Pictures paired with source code
((
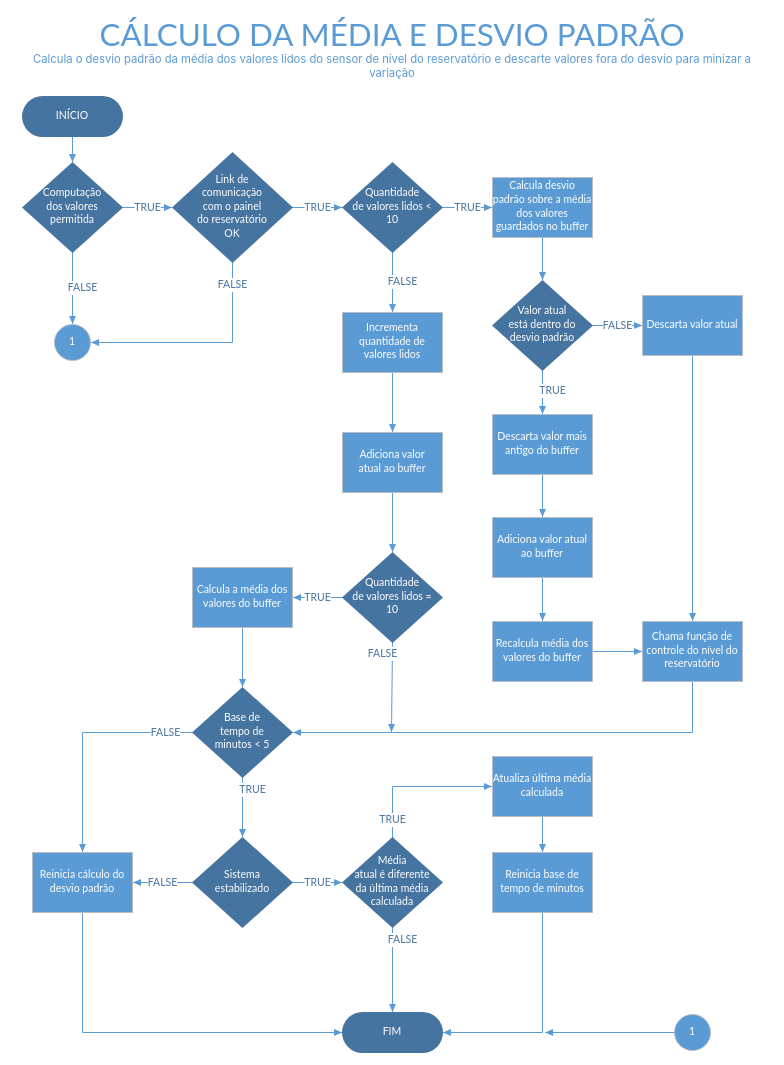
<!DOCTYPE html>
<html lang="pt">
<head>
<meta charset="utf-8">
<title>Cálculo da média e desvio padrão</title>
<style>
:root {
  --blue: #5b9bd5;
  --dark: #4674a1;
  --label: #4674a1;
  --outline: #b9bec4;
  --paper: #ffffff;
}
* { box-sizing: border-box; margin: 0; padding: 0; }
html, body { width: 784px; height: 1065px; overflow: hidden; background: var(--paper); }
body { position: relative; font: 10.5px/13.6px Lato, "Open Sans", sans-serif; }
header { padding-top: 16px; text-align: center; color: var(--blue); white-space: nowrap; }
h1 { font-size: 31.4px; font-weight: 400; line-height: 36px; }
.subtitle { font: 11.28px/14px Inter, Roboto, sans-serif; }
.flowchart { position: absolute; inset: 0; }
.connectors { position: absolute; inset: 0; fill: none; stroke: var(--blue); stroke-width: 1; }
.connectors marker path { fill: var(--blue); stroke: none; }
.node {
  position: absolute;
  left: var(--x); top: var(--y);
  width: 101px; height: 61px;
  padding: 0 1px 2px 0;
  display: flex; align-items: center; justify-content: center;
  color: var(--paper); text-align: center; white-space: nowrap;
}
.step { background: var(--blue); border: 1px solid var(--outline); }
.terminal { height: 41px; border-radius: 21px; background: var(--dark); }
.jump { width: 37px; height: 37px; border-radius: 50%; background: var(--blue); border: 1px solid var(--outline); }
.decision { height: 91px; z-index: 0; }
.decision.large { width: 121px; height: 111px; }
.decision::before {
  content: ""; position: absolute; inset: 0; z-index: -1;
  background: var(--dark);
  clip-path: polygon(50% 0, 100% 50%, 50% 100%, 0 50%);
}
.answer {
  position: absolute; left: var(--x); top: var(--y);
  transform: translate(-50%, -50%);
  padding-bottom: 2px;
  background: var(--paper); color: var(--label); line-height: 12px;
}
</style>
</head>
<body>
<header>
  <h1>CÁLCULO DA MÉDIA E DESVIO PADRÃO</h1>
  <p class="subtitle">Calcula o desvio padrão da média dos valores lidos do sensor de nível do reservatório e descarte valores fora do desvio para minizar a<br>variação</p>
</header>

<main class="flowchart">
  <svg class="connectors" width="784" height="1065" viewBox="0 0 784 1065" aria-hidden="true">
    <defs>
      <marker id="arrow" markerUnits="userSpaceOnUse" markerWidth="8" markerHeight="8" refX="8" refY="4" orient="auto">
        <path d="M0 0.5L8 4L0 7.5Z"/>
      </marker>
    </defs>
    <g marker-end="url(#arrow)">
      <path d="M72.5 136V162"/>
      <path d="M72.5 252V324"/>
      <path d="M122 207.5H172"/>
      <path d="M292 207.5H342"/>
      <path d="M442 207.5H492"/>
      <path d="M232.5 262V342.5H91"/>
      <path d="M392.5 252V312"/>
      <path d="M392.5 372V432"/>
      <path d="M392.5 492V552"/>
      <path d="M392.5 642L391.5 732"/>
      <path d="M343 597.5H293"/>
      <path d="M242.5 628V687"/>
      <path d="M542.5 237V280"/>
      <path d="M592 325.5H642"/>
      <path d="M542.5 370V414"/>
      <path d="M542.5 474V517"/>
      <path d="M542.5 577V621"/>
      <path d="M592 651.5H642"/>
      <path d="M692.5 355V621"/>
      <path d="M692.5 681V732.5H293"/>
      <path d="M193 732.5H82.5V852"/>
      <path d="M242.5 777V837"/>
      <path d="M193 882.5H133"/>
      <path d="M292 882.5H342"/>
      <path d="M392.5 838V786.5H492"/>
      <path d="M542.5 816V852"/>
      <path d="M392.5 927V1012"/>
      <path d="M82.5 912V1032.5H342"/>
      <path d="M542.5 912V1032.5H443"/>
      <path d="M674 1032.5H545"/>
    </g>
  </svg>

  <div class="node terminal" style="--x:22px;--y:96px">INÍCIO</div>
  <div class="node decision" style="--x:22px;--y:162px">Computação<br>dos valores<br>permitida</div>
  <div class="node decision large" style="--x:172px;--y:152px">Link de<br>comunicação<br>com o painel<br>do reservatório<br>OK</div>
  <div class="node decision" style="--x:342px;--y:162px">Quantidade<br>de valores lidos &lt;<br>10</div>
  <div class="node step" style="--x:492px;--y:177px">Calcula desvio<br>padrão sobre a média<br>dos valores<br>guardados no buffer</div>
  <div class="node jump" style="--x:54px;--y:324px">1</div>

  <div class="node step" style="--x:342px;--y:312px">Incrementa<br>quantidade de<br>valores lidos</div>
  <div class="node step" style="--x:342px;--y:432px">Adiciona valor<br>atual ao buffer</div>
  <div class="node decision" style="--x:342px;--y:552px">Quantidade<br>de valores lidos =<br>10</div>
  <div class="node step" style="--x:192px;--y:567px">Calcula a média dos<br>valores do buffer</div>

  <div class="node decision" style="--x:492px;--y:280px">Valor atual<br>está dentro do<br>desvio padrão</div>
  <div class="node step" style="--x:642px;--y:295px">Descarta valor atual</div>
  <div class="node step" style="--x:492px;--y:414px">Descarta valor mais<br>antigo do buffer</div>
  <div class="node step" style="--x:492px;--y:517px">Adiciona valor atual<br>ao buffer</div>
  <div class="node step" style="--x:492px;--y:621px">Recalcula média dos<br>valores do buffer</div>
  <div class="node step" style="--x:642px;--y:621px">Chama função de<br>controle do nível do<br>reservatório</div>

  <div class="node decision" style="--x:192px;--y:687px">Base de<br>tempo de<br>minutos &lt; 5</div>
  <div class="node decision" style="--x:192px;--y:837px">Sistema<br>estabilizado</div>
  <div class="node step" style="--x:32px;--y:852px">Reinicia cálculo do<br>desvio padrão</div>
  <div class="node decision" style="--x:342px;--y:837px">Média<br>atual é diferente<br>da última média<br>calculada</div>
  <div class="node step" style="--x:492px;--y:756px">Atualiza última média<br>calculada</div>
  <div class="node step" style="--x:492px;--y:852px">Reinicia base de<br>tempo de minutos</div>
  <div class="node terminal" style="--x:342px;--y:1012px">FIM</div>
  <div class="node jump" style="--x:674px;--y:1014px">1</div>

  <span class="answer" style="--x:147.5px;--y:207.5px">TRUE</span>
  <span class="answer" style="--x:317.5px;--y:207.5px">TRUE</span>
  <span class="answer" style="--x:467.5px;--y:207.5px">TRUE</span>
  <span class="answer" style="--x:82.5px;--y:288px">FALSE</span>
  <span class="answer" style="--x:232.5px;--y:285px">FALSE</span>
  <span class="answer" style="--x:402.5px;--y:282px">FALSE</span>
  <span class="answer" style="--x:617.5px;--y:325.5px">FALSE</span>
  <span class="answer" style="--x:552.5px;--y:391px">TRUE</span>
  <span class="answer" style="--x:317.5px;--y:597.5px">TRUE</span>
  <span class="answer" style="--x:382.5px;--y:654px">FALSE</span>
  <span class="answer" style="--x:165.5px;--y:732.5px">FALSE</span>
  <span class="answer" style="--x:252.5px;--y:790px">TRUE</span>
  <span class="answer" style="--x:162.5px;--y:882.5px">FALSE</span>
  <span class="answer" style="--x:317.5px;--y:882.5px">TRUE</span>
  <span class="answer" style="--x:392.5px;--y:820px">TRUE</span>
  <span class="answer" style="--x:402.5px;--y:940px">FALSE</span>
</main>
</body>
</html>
))
→ EXERCISE
Each entry needs to be retyped exactly; the pictures stay out.

→ TASK SOLUTION
<!DOCTYPE html>
<html lang="pt">
<head>
<meta charset="utf-8">
<title>Cálculo da média e desvio padrão</title>
<style>
:root {
  --blue: #5b9bd5;
  --dark: #4674a1;
  --label: #4674a1;
  --outline: #b9bec4;
  --paper: #ffffff;
}
* { box-sizing: border-box; margin: 0; padding: 0; }
html, body { width: 784px; height: 1065px; overflow: hidden; background: var(--paper); }
body { position: relative; font: 10.5px/13.6px Lato, "Open Sans", sans-serif; }
header { padding-top: 16px; text-align: center; color: var(--blue); white-space: nowrap; }
h1 { font-size: 31.4px; font-weight: 400; line-height: 36px; }
.subtitle { font: 11.28px/14px Inter, Roboto, sans-serif; }
.flowchart { position: absolute; inset: 0; }
.connectors { position: absolute; inset: 0; fill: none; stroke: var(--blue); stroke-width: 1; }
.connectors marker path { fill: var(--blue); stroke: none; }
.node {
  position: absolute;
  left: var(--x); top: var(--y);
  width: 101px; height: 61px;
  padding: 0 1px 2px 0;
  display: flex; align-items: center; justify-content: center;
  color: var(--paper); text-align: center; white-space: nowrap;
}
.step { background: var(--blue); border: 1px solid var(--outline); }
.terminal { height: 41px; border-radius: 21px; background: var(--dark); }
.jump { width: 37px; height: 37px; border-radius: 50%; background: var(--blue); border: 1px solid var(--outline); }
.decision { height: 91px; z-index: 0; }
.decision.large { width: 121px; height: 111px; }
.decision::before {
  content: ""; position: absolute; inset: 0; z-index: -1;
  background: var(--dark);
  clip-path: polygon(50% 0, 100% 50%, 50% 100%, 0 50%);
}
.answer {
  position: absolute; left: var(--x); top: var(--y);
  transform: translate(-50%, -50%);
  padding-bottom: 2px;
  background: var(--paper); color: var(--label); line-height: 12px;
}
</style>
</head>
<body>
<header>
  <h1>CÁLCULO DA MÉDIA E DESVIO PADRÃO</h1>
  <p class="subtitle">Calcula o desvio padrão da média dos valores lidos do sensor de nível do reservatório e descarte valores fora do desvio para minizar a<br>variação</p>
</header>

<main class="flowchart">
  <svg class="connectors" width="784" height="1065" viewBox="0 0 784 1065" aria-hidden="true">
    <defs>
      <marker id="arrow" markerUnits="userSpaceOnUse" markerWidth="8" markerHeight="8" refX="8" refY="4" orient="auto">
        <path d="M0 0.5L8 4L0 7.5Z"/>
      </marker>
    </defs>
    <g marker-end="url(#arrow)">
      <path d="M72.5 136V162"/>
      <path d="M72.5 252V324"/>
      <path d="M122 207.5H172"/>
      <path d="M292 207.5H342"/>
      <path d="M442 207.5H492"/>
      <path d="M232.5 262V342.5H91"/>
      <path d="M392.5 252V312"/>
      <path d="M392.5 372V432"/>
      <path d="M392.5 492V552"/>
      <path d="M392.5 642L391.5 732"/>
      <path d="M343 597.5H293"/>
      <path d="M242.5 628V687"/>
      <path d="M542.5 237V280"/>
      <path d="M592 325.5H642"/>
      <path d="M542.5 370V414"/>
      <path d="M542.5 474V517"/>
      <path d="M542.5 577V621"/>
      <path d="M592 651.5H642"/>
      <path d="M692.5 355V621"/>
      <path d="M692.5 681V732.5H293"/>
      <path d="M193 732.5H82.5V852"/>
      <path d="M242.5 777V837"/>
      <path d="M193 882.5H133"/>
      <path d="M292 882.5H342"/>
      <path d="M392.5 838V786.5H492"/>
      <path d="M542.5 816V852"/>
      <path d="M392.5 927V1012"/>
      <path d="M82.5 912V1032.5H342"/>
      <path d="M542.5 912V1032.5H443"/>
      <path d="M674 1032.5H545"/>
    </g>
  </svg>

  <div class="node terminal" style="--x:22px;--y:96px">INÍCIO</div>
  <div class="node decision" style="--x:22px;--y:162px">Computação<br>dos valores<br>permitida</div>
  <div class="node decision large" style="--x:172px;--y:152px">Link de<br>comunicação<br>com o painel<br>do reservatório<br>OK</div>
  <div class="node decision" style="--x:342px;--y:162px">Quantidade<br>de valores lidos &lt;<br>10</div>
  <div class="node step" style="--x:492px;--y:177px">Calcula desvio<br>padrão sobre a média<br>dos valores<br>guardados no buffer</div>
  <div class="node jump" style="--x:54px;--y:324px">1</div>

  <div class="node step" style="--x:342px;--y:312px">Incrementa<br>quantidade de<br>valores lidos</div>
  <div class="node step" style="--x:342px;--y:432px">Adiciona valor<br>atual ao buffer</div>
  <div class="node decision" style="--x:342px;--y:552px">Quantidade<br>de valores lidos =<br>10</div>
  <div class="node step" style="--x:192px;--y:567px">Calcula a média dos<br>valores do buffer</div>

  <div class="node decision" style="--x:492px;--y:280px">Valor atual<br>está dentro do<br>desvio padrão</div>
  <div class="node step" style="--x:642px;--y:295px">Descarta valor atual</div>
  <div class="node step" style="--x:492px;--y:414px">Descarta valor mais<br>antigo do buffer</div>
  <div class="node step" style="--x:492px;--y:517px">Adiciona valor atual<br>ao buffer</div>
  <div class="node step" style="--x:492px;--y:621px">Recalcula média dos<br>valores do buffer</div>
  <div class="node step" style="--x:642px;--y:621px">Chama função de<br>controle do nível do<br>reservatório</div>

  <div class="node decision" style="--x:192px;--y:687px">Base de<br>tempo de<br>minutos &lt; 5</div>
  <div class="node decision" style="--x:192px;--y:837px">Sistema<br>estabilizado</div>
  <div class="node step" style="--x:32px;--y:852px">Reinicia cálculo do<br>desvio padrão</div>
  <div class="node decision" style="--x:342px;--y:837px">Média<br>atual é diferente<br>da última média<br>calculada</div>
  <div class="node step" style="--x:492px;--y:756px">Atualiza última média<br>calculada</div>
  <div class="node step" style="--x:492px;--y:852px">Reinicia base de<br>tempo de minutos</div>
  <div class="node terminal" style="--x:342px;--y:1012px">FIM</div>
  <div class="node jump" style="--x:674px;--y:1014px">1</div>

  <span class="answer" style="--x:147.5px;--y:207.5px">TRUE</span>
  <span class="answer" style="--x:317.5px;--y:207.5px">TRUE</span>
  <span class="answer" style="--x:467.5px;--y:207.5px">TRUE</span>
  <span class="answer" style="--x:82.5px;--y:288px">FALSE</span>
  <span class="answer" style="--x:232.5px;--y:285px">FALSE</span>
  <span class="answer" style="--x:402.5px;--y:282px">FALSE</span>
  <span class="answer" style="--x:617.5px;--y:325.5px">FALSE</span>
  <span class="answer" style="--x:552.5px;--y:391px">TRUE</span>
  <span class="answer" style="--x:317.5px;--y:597.5px">TRUE</span>
  <span class="answer" style="--x:382.5px;--y:654px">FALSE</span>
  <span class="answer" style="--x:165.5px;--y:732.5px">FALSE</span>
  <span class="answer" style="--x:252.5px;--y:790px">TRUE</span>
  <span class="answer" style="--x:162.5px;--y:882.5px">FALSE</span>
  <span class="answer" style="--x:317.5px;--y:882.5px">TRUE</span>
  <span class="answer" style="--x:392.5px;--y:820px">TRUE</span>
  <span class="answer" style="--x:402.5px;--y:940px">FALSE</span>
</main>
</body>
</html>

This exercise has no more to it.